● YOUR INSTRUCTIONS:
Images are not part of the copy; write out the rest of the data exactly as given.

● DATA FOR THIS EXERCISE:
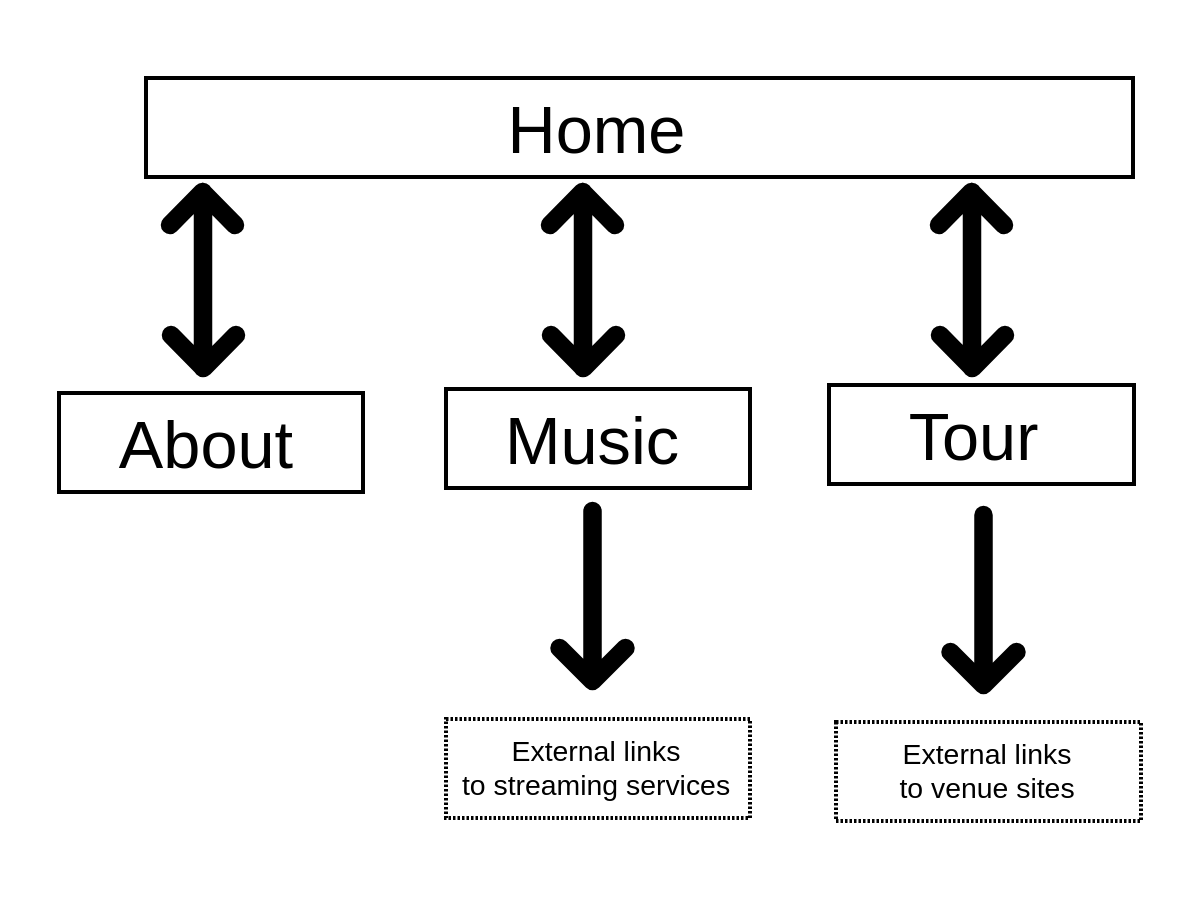
<!DOCTYPE html>
<html lang="en">
<head>
<meta charset="utf-8">
<title>Site map</title>
<style>
  :root {
    --ink: #000;
    --paper: #fff;
    --line: 4px;
  }
  * { box-sizing: border-box; margin: 0; }
  html, body { width: 1200px; height: 900px; overflow: hidden; background: var(--paper); }
  .sitemap {
    position: relative;
    width: 1200px;
    height: 900px;
    color: var(--ink);
    font-family: "Liberation Sans", Arial, sans-serif;
  }
  .connectors { position: absolute; inset: 0; }
  .connectors .arrow { fill: none; stroke: var(--ink); stroke-width: 18.5; stroke-linecap: round; stroke-linejoin: round; }
  .connectors .dotted { fill: none; stroke: var(--ink); stroke-width: 4; stroke-dasharray: 2.5 2; }
  .node {
    position: absolute;
    display: flex;
    align-items: center;
    justify-content: center;
    text-align: center;
    white-space: nowrap;
  }
  .page { height: 103px; border: var(--line) solid var(--ink); font-size: 66.7px; font-weight: 400; line-height: 76px; }
  .home { left: 144px; top: 76px; width: 991px; padding: 5px 86px 0 0; }
  .about { left: 57px; top: 391px; width: 308px; padding: 4px 10px 0 0; }
  .music { left: 444px; top: 387px; width: 308px; padding: 5px 12px 0 0; }
  .tour { left: 827px; top: 383px; width: 309px; padding: 5px 16px 0 0; }
  .external { height: 103px; font-size: 28.4px; line-height: 33.5px; }
  .streaming { left: 444px; top: 717px; width: 308px; padding-right: 4px; }
  .venues { left: 834px; top: 720px; width: 309px; padding-right: 3px; }
</style>
</head>
<body>
<main class="sitemap">
  <svg class="connectors" width="1200" height="900" viewBox="0 0 1200 900" aria-hidden="true">
    <defs>
      <path id="two-way" class="arrow" d="M0 192V368M-33 225L-.5 192L32 225M-32 335L.5 368L33 335"/>
      <path id="one-way" class="arrow" d="M0 0V170M-33 137L0 170L33 137"/>
    </defs>
    <use href="#two-way" x="203"/>
    <use href="#two-way" x="583"/>
    <use href="#two-way" x="972"/>
    <use href="#one-way" x="592.5" y="511"/>
    <use href="#one-way" x="983.5" y="515"/>
    <rect class="dotted" x="446" y="719" width="304" height="99"/>
    <rect class="dotted" x="836" y="722" width="305" height="99"/>
  </svg>

  <h1 class="node page home">Home</h1>
  <h2 class="node page about">About</h2>
  <h2 class="node page music">Music</h2>
  <h2 class="node page tour">Tour</h2>

  <p class="node external streaming">External links<br>to streaming services</p>
  <p class="node external venues">External links<br>to venue sites</p>
</main>
</body>
</html>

● WRITTEN REPLY:
<!DOCTYPE html>
<html lang="en">
<head>
<meta charset="utf-8">
<title>Site map</title>
<style>
  :root {
    --ink: #000;
    --paper: #fff;
    --line: 4px;
  }
  * { box-sizing: border-box; margin: 0; }
  html, body { width: 1200px; height: 900px; overflow: hidden; background: var(--paper); }
  .sitemap {
    position: relative;
    width: 1200px;
    height: 900px;
    color: var(--ink);
    font-family: "Liberation Sans", Arial, sans-serif;
  }
  .connectors { position: absolute; inset: 0; }
  .connectors .arrow { fill: none; stroke: var(--ink); stroke-width: 18.5; stroke-linecap: round; stroke-linejoin: round; }
  .connectors .dotted { fill: none; stroke: var(--ink); stroke-width: 4; stroke-dasharray: 2.5 2; }
  .node {
    position: absolute;
    display: flex;
    align-items: center;
    justify-content: center;
    text-align: center;
    white-space: nowrap;
  }
  .page { height: 103px; border: var(--line) solid var(--ink); font-size: 66.7px; font-weight: 400; line-height: 76px; }
  .home { left: 144px; top: 76px; width: 991px; padding: 5px 86px 0 0; }
  .about { left: 57px; top: 391px; width: 308px; padding: 4px 10px 0 0; }
  .music { left: 444px; top: 387px; width: 308px; padding: 5px 12px 0 0; }
  .tour { left: 827px; top: 383px; width: 309px; padding: 5px 16px 0 0; }
  .external { height: 103px; font-size: 28.4px; line-height: 33.5px; }
  .streaming { left: 444px; top: 717px; width: 308px; padding-right: 4px; }
  .venues { left: 834px; top: 720px; width: 309px; padding-right: 3px; }
</style>
</head>
<body>
<main class="sitemap">
  <svg class="connectors" width="1200" height="900" viewBox="0 0 1200 900" aria-hidden="true">
    <defs>
      <path id="two-way" class="arrow" d="M0 192V368M-33 225L-.5 192L32 225M-32 335L.5 368L33 335"/>
      <path id="one-way" class="arrow" d="M0 0V170M-33 137L0 170L33 137"/>
    </defs>
    <use href="#two-way" x="203"/>
    <use href="#two-way" x="583"/>
    <use href="#two-way" x="972"/>
    <use href="#one-way" x="592.5" y="511"/>
    <use href="#one-way" x="983.5" y="515"/>
    <rect class="dotted" x="446" y="719" width="304" height="99"/>
    <rect class="dotted" x="836" y="722" width="305" height="99"/>
  </svg>

  <h1 class="node page home">Home</h1>
  <h2 class="node page about">About</h2>
  <h2 class="node page music">Music</h2>
  <h2 class="node page tour">Tour</h2>

  <p class="node external streaming">External links<br>to streaming services</p>
  <p class="node external venues">External links<br>to venue sites</p>
</main>
</body>
</html>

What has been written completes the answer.